THE TASK:
If a line in the records below contains the word "alpha", copy it out.

ENTRIES SHOWN:
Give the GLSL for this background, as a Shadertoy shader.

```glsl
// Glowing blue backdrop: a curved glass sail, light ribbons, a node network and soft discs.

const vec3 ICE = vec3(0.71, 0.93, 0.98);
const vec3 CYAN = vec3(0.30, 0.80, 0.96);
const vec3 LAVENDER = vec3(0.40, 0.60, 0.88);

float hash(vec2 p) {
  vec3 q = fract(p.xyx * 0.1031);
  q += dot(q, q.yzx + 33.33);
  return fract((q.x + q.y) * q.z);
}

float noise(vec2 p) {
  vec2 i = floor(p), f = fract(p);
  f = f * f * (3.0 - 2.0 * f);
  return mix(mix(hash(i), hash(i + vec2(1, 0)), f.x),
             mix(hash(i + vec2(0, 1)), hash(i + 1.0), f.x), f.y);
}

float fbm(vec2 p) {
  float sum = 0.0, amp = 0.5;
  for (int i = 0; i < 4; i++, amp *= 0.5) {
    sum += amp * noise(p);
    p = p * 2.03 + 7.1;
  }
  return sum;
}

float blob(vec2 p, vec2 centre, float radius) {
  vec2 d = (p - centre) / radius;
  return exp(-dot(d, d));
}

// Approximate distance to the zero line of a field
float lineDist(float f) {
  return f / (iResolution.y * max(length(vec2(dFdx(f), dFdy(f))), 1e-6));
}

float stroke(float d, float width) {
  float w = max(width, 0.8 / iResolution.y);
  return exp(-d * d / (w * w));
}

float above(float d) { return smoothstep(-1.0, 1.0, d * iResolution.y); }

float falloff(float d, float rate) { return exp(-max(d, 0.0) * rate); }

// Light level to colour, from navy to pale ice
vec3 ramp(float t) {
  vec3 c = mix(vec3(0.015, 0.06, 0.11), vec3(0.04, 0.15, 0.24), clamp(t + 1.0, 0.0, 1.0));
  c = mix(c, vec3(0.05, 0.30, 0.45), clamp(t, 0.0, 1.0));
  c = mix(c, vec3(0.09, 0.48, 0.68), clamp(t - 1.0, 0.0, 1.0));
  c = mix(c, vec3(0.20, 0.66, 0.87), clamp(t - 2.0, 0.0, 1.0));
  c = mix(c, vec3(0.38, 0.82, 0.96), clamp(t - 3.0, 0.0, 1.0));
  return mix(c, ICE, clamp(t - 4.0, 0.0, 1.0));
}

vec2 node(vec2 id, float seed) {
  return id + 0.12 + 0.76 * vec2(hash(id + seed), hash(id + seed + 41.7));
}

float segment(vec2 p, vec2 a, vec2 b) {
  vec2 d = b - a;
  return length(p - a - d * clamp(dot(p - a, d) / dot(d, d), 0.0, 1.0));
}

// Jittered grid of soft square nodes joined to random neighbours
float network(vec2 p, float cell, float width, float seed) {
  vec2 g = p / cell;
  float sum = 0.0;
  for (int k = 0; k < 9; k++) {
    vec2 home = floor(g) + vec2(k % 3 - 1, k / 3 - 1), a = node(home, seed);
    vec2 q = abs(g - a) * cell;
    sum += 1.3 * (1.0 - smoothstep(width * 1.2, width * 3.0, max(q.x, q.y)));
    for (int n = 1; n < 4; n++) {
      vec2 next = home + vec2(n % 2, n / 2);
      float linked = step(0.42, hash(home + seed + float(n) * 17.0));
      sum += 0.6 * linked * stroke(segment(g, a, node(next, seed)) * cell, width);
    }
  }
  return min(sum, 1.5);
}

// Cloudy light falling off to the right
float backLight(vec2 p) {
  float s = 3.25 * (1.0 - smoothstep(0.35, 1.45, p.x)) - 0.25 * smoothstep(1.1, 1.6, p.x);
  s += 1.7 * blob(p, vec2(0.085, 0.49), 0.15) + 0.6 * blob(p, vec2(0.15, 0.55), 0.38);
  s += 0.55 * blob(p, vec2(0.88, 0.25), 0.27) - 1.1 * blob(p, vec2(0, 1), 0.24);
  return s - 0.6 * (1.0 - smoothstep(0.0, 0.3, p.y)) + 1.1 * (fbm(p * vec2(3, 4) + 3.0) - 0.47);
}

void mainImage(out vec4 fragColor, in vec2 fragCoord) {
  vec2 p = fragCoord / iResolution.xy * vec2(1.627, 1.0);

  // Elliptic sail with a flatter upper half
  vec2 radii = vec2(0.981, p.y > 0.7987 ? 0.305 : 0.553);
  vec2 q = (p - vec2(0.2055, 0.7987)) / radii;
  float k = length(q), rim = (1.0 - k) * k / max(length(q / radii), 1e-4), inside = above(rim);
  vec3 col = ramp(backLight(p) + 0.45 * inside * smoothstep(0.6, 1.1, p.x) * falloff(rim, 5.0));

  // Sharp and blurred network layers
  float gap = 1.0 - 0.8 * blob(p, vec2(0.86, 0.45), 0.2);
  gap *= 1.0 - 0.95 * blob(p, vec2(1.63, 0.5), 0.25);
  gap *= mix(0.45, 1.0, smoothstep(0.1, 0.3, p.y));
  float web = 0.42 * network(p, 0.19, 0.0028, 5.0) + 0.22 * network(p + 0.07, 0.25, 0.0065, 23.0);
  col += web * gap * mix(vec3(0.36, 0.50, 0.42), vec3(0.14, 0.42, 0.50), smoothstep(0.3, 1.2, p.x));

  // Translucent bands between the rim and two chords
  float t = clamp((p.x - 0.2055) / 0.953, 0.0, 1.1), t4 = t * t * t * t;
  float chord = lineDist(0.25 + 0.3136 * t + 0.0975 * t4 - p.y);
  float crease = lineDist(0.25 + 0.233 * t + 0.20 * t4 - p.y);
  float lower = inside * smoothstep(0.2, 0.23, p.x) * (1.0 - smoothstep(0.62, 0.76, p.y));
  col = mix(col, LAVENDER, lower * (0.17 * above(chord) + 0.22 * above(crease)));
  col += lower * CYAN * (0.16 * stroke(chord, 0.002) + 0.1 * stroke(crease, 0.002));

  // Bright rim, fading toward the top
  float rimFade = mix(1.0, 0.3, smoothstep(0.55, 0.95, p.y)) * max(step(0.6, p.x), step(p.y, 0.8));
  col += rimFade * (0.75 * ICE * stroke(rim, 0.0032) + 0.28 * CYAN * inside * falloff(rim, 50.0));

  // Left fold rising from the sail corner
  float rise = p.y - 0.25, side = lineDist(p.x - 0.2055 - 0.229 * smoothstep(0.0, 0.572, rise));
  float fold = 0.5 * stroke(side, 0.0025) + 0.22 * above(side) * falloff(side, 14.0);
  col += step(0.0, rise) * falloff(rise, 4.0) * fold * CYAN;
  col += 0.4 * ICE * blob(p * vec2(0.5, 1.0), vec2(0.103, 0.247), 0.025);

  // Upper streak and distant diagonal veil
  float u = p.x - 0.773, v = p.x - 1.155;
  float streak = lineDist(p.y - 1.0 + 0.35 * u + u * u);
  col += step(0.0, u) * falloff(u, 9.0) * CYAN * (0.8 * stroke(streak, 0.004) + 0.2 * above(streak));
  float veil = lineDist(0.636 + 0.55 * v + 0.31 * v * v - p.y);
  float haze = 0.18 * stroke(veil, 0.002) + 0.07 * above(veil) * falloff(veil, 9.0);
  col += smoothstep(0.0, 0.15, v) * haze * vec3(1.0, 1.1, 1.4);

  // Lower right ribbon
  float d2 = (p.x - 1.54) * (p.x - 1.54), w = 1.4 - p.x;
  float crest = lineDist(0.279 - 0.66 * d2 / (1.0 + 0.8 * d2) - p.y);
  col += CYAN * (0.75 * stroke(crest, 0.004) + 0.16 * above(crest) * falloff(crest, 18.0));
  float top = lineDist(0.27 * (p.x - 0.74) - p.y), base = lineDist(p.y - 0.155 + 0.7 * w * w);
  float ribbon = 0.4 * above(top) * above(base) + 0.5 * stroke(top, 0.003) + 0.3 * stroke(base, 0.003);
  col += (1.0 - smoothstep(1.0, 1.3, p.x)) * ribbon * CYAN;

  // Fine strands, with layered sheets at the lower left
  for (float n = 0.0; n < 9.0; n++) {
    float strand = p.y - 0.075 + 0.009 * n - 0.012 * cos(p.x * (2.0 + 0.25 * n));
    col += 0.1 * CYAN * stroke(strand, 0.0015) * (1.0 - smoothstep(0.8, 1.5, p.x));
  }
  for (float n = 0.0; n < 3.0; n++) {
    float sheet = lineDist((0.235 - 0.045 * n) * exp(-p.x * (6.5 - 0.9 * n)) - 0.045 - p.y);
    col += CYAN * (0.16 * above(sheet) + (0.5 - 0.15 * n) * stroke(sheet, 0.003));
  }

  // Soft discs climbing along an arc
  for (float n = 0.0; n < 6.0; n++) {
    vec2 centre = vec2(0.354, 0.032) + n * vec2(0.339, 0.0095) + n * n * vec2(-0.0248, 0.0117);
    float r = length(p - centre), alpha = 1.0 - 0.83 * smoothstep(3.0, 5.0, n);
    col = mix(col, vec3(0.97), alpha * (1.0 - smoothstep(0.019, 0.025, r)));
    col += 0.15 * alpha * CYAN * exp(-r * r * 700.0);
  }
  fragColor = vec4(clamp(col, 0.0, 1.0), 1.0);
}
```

OUTPUT OF THE TASK:
    float r = length(p - centre), alpha = 1.0 - 0.83 * smoothstep(3.0, 5.0, n);
    col = mix(col, vec3(0.97), alpha * (1.0 - smoothstep(0.019, 0.025, r)));
    col += 0.15 * alpha * CYAN * exp(-r * r * 700.0);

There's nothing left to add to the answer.